-------- Extracted data --------

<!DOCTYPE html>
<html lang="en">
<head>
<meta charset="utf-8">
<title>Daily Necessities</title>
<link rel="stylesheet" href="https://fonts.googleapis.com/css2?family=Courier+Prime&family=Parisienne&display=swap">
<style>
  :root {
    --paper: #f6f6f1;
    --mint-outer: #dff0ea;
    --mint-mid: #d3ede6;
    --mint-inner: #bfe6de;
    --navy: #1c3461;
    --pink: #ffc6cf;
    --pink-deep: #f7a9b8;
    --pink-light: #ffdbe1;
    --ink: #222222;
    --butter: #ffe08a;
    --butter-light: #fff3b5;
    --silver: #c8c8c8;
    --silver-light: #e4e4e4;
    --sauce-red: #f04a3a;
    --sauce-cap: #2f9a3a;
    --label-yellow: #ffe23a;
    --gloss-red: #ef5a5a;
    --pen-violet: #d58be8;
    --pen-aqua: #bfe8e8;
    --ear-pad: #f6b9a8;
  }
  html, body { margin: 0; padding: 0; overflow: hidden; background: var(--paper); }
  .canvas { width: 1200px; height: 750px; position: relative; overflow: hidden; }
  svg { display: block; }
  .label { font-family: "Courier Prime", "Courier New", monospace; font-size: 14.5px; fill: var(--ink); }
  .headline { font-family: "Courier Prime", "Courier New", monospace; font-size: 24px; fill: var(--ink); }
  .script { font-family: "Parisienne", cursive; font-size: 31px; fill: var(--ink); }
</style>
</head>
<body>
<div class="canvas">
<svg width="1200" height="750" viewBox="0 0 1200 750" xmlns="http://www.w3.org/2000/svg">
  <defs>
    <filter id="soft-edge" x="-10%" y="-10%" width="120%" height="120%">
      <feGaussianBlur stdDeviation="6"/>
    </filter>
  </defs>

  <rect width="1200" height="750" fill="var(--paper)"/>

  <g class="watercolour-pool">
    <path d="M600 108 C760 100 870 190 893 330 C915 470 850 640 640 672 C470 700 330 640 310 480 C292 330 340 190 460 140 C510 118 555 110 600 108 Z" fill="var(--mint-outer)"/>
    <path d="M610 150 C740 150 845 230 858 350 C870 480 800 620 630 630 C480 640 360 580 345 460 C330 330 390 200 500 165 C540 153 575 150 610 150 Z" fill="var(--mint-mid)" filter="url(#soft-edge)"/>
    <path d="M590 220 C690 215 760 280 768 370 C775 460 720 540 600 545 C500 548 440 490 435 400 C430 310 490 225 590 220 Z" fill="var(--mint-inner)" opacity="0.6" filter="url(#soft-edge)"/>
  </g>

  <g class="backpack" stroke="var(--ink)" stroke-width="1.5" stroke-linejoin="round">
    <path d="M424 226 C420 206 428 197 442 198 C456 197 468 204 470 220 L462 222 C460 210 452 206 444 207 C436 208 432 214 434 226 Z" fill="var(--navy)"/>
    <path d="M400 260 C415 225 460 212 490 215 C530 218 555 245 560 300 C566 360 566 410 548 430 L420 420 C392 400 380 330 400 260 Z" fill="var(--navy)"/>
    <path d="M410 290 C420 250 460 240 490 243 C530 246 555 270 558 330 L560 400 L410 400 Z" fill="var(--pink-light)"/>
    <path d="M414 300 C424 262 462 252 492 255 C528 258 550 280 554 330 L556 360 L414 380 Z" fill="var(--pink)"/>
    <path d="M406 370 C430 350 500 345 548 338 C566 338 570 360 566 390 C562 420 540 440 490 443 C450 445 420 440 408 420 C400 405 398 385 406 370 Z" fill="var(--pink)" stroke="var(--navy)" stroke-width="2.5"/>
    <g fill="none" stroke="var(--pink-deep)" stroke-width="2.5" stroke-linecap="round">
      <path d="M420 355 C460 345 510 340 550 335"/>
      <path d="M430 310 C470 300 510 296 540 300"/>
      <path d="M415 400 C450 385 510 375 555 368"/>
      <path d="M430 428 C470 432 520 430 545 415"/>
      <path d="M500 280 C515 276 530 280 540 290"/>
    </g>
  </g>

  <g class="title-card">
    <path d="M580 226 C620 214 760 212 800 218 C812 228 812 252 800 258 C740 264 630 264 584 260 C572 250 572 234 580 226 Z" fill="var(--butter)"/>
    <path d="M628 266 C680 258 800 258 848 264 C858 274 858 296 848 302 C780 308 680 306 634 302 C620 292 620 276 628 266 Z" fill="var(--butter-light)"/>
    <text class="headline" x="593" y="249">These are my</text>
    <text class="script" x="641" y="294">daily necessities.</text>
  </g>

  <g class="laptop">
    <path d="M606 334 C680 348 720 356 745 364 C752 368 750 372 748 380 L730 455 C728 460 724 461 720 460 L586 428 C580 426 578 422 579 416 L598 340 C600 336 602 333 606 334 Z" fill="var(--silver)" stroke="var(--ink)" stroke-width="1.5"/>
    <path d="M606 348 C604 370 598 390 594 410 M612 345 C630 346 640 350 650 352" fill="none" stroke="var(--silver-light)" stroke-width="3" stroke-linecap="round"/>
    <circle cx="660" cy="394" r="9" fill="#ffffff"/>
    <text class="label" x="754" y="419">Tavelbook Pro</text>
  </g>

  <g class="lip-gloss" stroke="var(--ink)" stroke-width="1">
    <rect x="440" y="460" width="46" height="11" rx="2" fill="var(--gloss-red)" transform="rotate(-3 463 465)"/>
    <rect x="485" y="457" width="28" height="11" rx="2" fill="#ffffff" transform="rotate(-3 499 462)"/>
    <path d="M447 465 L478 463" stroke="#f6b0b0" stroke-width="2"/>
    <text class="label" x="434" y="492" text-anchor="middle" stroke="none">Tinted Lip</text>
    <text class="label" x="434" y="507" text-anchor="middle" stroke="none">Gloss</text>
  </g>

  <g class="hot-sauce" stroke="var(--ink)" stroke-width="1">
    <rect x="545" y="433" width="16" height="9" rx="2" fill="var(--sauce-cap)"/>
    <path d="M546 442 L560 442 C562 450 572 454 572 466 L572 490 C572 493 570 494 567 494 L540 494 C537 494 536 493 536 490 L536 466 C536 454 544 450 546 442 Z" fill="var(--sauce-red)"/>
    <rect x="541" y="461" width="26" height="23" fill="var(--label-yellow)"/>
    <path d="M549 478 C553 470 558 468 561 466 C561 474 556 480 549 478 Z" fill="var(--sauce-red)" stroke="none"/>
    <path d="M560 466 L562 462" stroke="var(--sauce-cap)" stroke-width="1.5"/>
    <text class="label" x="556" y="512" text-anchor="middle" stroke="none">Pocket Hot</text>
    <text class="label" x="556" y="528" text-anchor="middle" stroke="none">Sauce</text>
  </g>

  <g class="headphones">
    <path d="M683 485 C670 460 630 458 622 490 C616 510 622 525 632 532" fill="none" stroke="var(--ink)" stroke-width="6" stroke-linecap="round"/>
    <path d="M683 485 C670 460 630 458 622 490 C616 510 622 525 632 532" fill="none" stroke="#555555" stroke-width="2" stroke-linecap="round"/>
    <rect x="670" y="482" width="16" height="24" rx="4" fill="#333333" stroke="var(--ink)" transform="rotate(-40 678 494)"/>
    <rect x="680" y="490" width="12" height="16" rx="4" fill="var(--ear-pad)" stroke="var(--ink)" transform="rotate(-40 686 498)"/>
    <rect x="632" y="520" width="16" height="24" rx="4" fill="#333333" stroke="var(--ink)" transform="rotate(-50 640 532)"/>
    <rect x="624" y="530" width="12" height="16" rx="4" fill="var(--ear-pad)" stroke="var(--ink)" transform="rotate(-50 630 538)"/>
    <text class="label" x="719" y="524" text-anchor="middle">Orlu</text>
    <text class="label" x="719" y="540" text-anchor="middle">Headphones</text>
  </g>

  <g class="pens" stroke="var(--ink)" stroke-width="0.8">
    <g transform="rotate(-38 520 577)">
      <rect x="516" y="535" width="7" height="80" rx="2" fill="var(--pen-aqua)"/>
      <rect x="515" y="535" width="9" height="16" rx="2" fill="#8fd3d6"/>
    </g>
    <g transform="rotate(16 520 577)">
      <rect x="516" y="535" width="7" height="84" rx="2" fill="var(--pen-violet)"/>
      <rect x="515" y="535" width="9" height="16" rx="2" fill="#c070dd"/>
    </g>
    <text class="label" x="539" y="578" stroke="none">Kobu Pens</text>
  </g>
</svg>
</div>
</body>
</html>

--------

> Exercise prompt:
The response must consist of the lines above, from the first one through the line containing "--pink-light: #ffdbe1;", reproduced exactly.

> Solution to the problem:
<!DOCTYPE html>
<html lang="en">
<head>
<meta charset="utf-8">
<title>Daily Necessities</title>
<link rel="stylesheet" href="https://fonts.googleapis.com/css2?family=Courier+Prime&family=Parisienne&display=swap">
<style>
  :root {
    --paper: #f6f6f1;
    --mint-outer: #dff0ea;
    --mint-mid: #d3ede6;
    --mint-inner: #bfe6de;
    --navy: #1c3461;
    --pink: #ffc6cf;
    --pink-deep: #f7a9b8;
    --pink-light: #ffdbe1;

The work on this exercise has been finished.